Position of social partners
In general, DGB supports the introduction of minimum wages in the postal sector. DGB declared that minimum wages in the postal sector could be introduced through the Posted Workers’ Act, as the government had already agreed to this in Meseberg in August 2007. According to an article (in German) by DGB, the 50% quota concerning the collective bargaining coverage rate would, in this case, become insignificant.
Another option for the introduction of minimum wages in the postal sector is contained within DGB’s latest proposal to revise the 1952 Act on Minimum Working Standards. The proposal seeks to establish a steering committee that would, on the whole, be comprised of trade union and employer representatives. The social partners would apply for a recommendation for minimum wages to be introduced or for minimum working standards to be established in their sector. The committee would, in turn, stipulate preconditions or define relevant criteria to be considered in the introduction of any minimum wages or the establishment of minimum working standards in any sector under consideration. On the basis of such criteria, the committee would develop a recommendation for presentation to the government.
DGB’s proposal, furthermore, sets out that – if the steering committee is not able to provide a recommendation – BMAS should be entitled to establish an expert committee to deal with the issue. The expert committee could also be set up immediately, if the social partners jointly agreed to put forward a recommendation. However, the government would still have the final say in approving or rejecting the recommendation of either committee.
With regard to the postal sector, either the steering or the expert committee could also recommend the introduction of minimum wages without having to adhere to the requirement that collective agreement coverage rates are at or above 50%.

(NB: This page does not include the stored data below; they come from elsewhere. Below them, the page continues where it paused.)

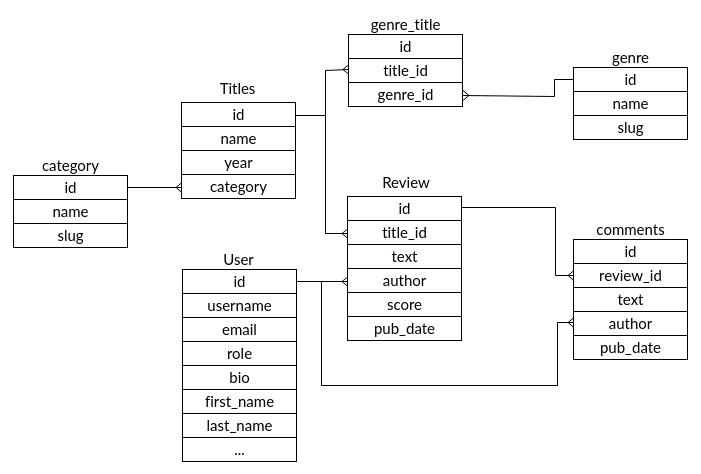
<!DOCTYPE html>
<html lang="en">
<head>
<meta charset="utf-8">
<title>Database schema</title>
<style>
  :root { --paper: #fff; --ink: #000; }
  * { box-sizing: border-box; margin: 0; padding: 0; }
  body { background: var(--paper); overflow: hidden; }
  .schema {
    position: relative; width: 701px; height: 474px; overflow: hidden;
    background: var(--paper); color: var(--ink);
    font: 400 15px/23px Lato, "Open Sans", sans-serif;
    font-variant-ligatures: none;
    text-align: center;
  }
  .relations { position: absolute; inset: 0; fill: none; stroke: var(--ink); stroke-width: 1; }
  .entity { position: absolute; width: 115px; }
  .entity h2 { height: 20px; font-size: 15px; font-weight: 400; line-height: 20px; }
  .entity.spaced h2 { margin-bottom: 4px; }
  .fields { list-style: none; border: 1px solid var(--ink); }
  .fields li { height: 24px; border-bottom: 1px solid var(--ink); }
  .fields li:last-child { height: 23px; border-bottom: 0; }
  #category { left: 13px; top: 155px; }
  #titles { left: 181px; top: 78px; }
  #titles h2, #user h2 { padding-right: 2px; }
  #user { left: 182px; top: 249px; }
  #genre-title { left: 348px; top: 14px; }
  #review { left: 347px; top: 172px; }
  #review h2 { padding-left: 3px; }
  #genre { left: 573px; top: 47px; }
  #comments { left: 573px; top: 219px; }
</style>
</head>
<body>
<main class="schema">
  <svg class="relations" width="701" height="474" viewBox="0 0 701 474" aria-hidden="true">
    <defs>
      <path id="many" d="M0 -5L-6 0L0 5"/>
    </defs>
    <path d="M127 187.5H181"/>
    <path d="M295 115.5H325.5M348 69.5L325.5 70.5V233.5H347"/>
    <path d="M462 95.5L554.5 96.5V79.5H573"/>
    <path d="M461 207.5H555.5V275.5H573"/>
    <path d="M296 281.5H347M321.5 281.5V385.5H557.5V322.5H573"/>
    <use href="#many" x="182" y="187.5"/>
    <use href="#many" x="349" y="69.5"/>
    <use href="#many" x="348" y="233.5"/>
    <use href="#many" x="348" y="281.5"/>
    <use href="#many" x="574" y="275.5"/>
    <use href="#many" x="574" y="322.5"/>
    <use href="#many" transform="translate(463 95.5) scale(-1 1)"/>
  </svg>

  <section class="entity" id="category">
    <h2>category</h2>
    <ul class="fields"><li>id</li><li>name</li><li>slug</li></ul>
  </section>

  <section class="entity spaced" id="titles">
    <h2>Titles</h2>
    <ul class="fields"><li>id</li><li>name</li><li>year</li><li>category</li></ul>
  </section>

  <section class="entity" id="user">
    <h2>User</h2>
    <ul class="fields"><li>id</li><li>username</li><li>email</li><li>role</li><li>bio</li><li>first_name</li><li>last_name</li><li>...</li></ul>
  </section>

  <section class="entity" id="genre-title">
    <h2>genre_title</h2>
    <ul class="fields"><li>id</li><li>title_id</li><li>genre_id</li></ul>
  </section>

  <section class="entity spaced" id="review">
    <h2>Review</h2>
    <ul class="fields"><li>id</li><li>title_id</li><li>text</li><li>author</li><li>score</li><li>pub_date</li></ul>
  </section>

  <section class="entity" id="genre">
    <h2>genre</h2>
    <ul class="fields"><li>id</li><li>name</li><li>slug</li></ul>
  </section>

  <section class="entity" id="comments">
    <h2>comments</h2>
    <ul class="fields"><li>id</li><li>review_id</li><li>text</li><li>author</li><li>pub_date</li></ul>
  </section>
</main>
</body>
</html>
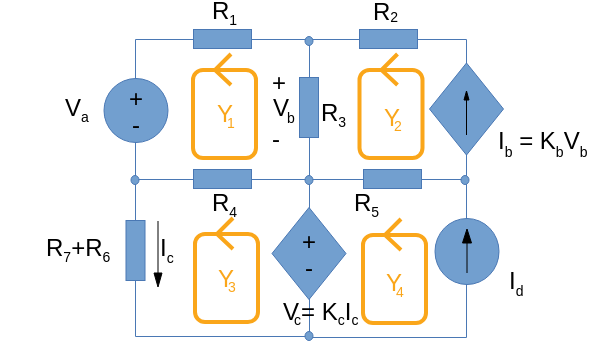
<!DOCTYPE html>
<html lang="en">
<head>
<meta charset="utf-8">
<title>Mesh analysis circuit</title>
<style>
:root {
  --paper: #ffffff;
  --ink: #000000;
  --part: #729fcf;
  --wire: #4a78b4;
  --mesh: #faa61a;
}
* { box-sizing: border-box; }
html, body { margin: 0; overflow: hidden; background: var(--paper); }
.circuit {
  position: relative;
  width: 605px;
  height: 341px;
  overflow: hidden;
  background: var(--paper);
  color: var(--ink);
  font: 24px/24px "Liberation Sans", Arial, sans-serif;
}
.drawing { position: absolute; inset: 0; display: block; }
.wires { fill: none; stroke: var(--wire); stroke-width: 1; }
.parts { fill: var(--part); stroke: var(--wire); stroke-width: 1; }
.loops { fill: none; stroke: var(--mesh); stroke-width: 4; }
.loops .head { stroke-width: 6.5; }
.arrows { stroke: var(--ink); stroke-width: 1; fill: var(--ink); }
.label {
  position: absolute;
  left: var(--x);
  top: calc(var(--baseline) - 20px);
  white-space: nowrap;
}
.label sub {
  position: relative;
  top: var(--drop, 6px);
  font-size: 14px;
  line-height: 0;
  vertical-align: baseline;
}
.mesh { color: var(--mesh); }
.mesh sub { margin-left: -6px; }
.tight { margin-left: -2px; }
.tighter { margin-left: -5px; }
.sign { transform: translateX(-50%); }
</style>
</head>
<body>
<main class="circuit">
  <svg class="drawing" width="605" height="341" viewBox="0 0 605 341" role="img" aria-label="Circuit with four meshes, resistors and sources">
    <defs>
      <g id="mesh-loop">
        <rect x="0" y="0" width="63" height="88" rx="10"/>
        <path class="head" d="M38-16 22 0 38 15"/>
      </g>
      <ellipse id="node" rx="4" ry="4.5"/>
      <rect id="resistor" width="58" height="19"/>
      <rect id="resistor-upright" width="19" height="60"/>
      <polygon id="dependent-source" points="0,-46 37,0 0,46 -37,0"/>
    </defs>

    <g class="wires">
      <path d="M135.5 336.5V39.5H466.5V337.5H309M135.5 336.5H309"/>
      <path d="M135.5 179.5H466.5M309.5 39.5V336.5"/>
    </g>

    <g class="parts">
      <use href="#resistor" x="193.5" y="29.5"/>
      <use href="#resistor" x="359.5" y="29.5"/>
      <use href="#resistor" x="193.5" y="169.5"/>
      <use href="#resistor" x="363.5" y="169.5"/>
      <use href="#resistor-upright" x="299.5" y="77.5"/>
      <use href="#resistor-upright" x="126" y="220.5"/>
      <circle cx="136" cy="110.5" r="32"/>
      <ellipse cx="467" cy="251.5" rx="32" ry="33"/>
      <use href="#dependent-source" x="466.5" y="109"/>
      <use href="#dependent-source" x="309" y="253.5"/>
      <use href="#node" x="309" y="41"/>
      <use href="#node" x="135" y="180"/>
      <use href="#node" x="309" y="180"/>
      <use href="#node" x="465" y="180"/>
      <use href="#node" x="309" y="336"/>
    </g>

    <g class="loops">
      <use href="#mesh-loop" x="193" y="70"/>
      <use href="#mesh-loop" x="359.5" y="70"/>
      <use href="#mesh-loop" x="195" y="234"/>
      <use href="#mesh-loop" x="363" y="235"/>
    </g>

    <g class="arrows">
      <path d="M466.5 135V98"/>
      <polygon points="466.5,91 469,100 464,100"/>
      <path d="M467 273V242"/>
      <polygon points="467,229 471.5,243 462.5,243"/>
      <path d="M158 221V275"/>
      <polygon points="158,287 162,273 154,273"/>
    </g>
  </svg>

  <span class="label" style="--x:212px;--baseline:19px">R<sub>1</sub></span>
  <span class="label" style="--x:373px;--baseline:20px;--drop:2px">R<sub>2</sub></span>
  <span class="label" style="--x:321px;--baseline:121px">R<sub>3</sub></span>
  <span class="label" style="--x:212px;--baseline:211px">R<sub>4</sub></span>
  <span class="label" style="--x:354px;--baseline:211px">R<sub>5</sub></span>
  <span class="label" style="--x:46px;--baseline:256px">R<sub>7</sub>+R<sub>6</sub></span>

  <span class="label" style="--x:65px;--baseline:116px">V<sub>a</sub></span>
  <span class="label sign" style="--x:136px;--baseline:107px">+</span>
  <span class="label sign" style="--x:136px;--baseline:133px">-</span>

  <span class="label" style="--x:272px;--baseline:91px">+</span>
  <span class="label" style="--x:273px;--baseline:116px;--drop:7px">V<sub class="tight">b</sub></span>
  <span class="label" style="--x:272px;--baseline:147px">-</span>

  <span class="label" style="--x:498px;--baseline:149px;--drop:8px">I<sub>b</sub> = K<sub>b</sub>V<sub>b</sub></span>
  <span class="label" style="--x:160px;--baseline:256px;--drop:7px">I<sub>c</sub></span>
  <span class="label" style="--x:509px;--baseline:289px;--drop:7px">I<sub>d</sub></span>

  <span class="label sign" style="--x:309px;--baseline:250px">+</span>
  <span class="label sign" style="--x:309px;--baseline:276px">-</span>
  <span class="label" style="--x:283px;--baseline:320px;--drop:5px">V<sub class="tighter">c</sub>= K<sub>c</sub>I<sub>c</sub></span>

  <span class="label mesh" style="--x:217px;--baseline:122px">Y<sub>1</sub></span>
  <span class="label mesh" style="--x:384px;--baseline:126px;--drop:5px">Y<sub>2</sub></span>
  <span class="label mesh" style="--x:218px;--baseline:287px;--drop:5px">Y<sub>3</sub></span>
  <span class="label mesh" style="--x:386px;--baseline:291px">Y<sub>4</sub></span>
</main>
</body>
</html>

The German Confederation of Employers’ Associations (Bundesvereinigung der Deutschen Arbeitgeberverbände, BDA), on the other hand, underlined in a statement to the press (in German) the importance of assessing the number of employees in the postal sector, as provided by the Federal Network Agency. The Chair of BDA, Dieter Hundt, stated that these figures indicated that the current framework agreement on minimum wages concluded by AGV Postdienste and ver.di fell short of an important criterion stipulated by the Collective Bargaining Act – that is, the 50% collective bargaining coverage criterion. Therefore, this collective agreement should not be extended to all postal operators in the sector. BDA stated that a possible solution could be based on another collective agreement that covers all the relevant social partners. The latter could be declared as generally binding for the whole sector via the Collective Bargaining Act.
It should be noted that, in September 2007, the Employers’ Association of the New Postal and Delivery Services (Arbeitgeberverband Neue Brief- und Zustelldienste, AGV neue BuZ) was set up. This new employer organisation stated that about 35 of its members are competing with Deutsche Post. As expected, AGV neue BuZ is trying to negotiate a collective agreement for its members.
Sandra Vogel, Cologne Institute for Economic Research (IW Köln)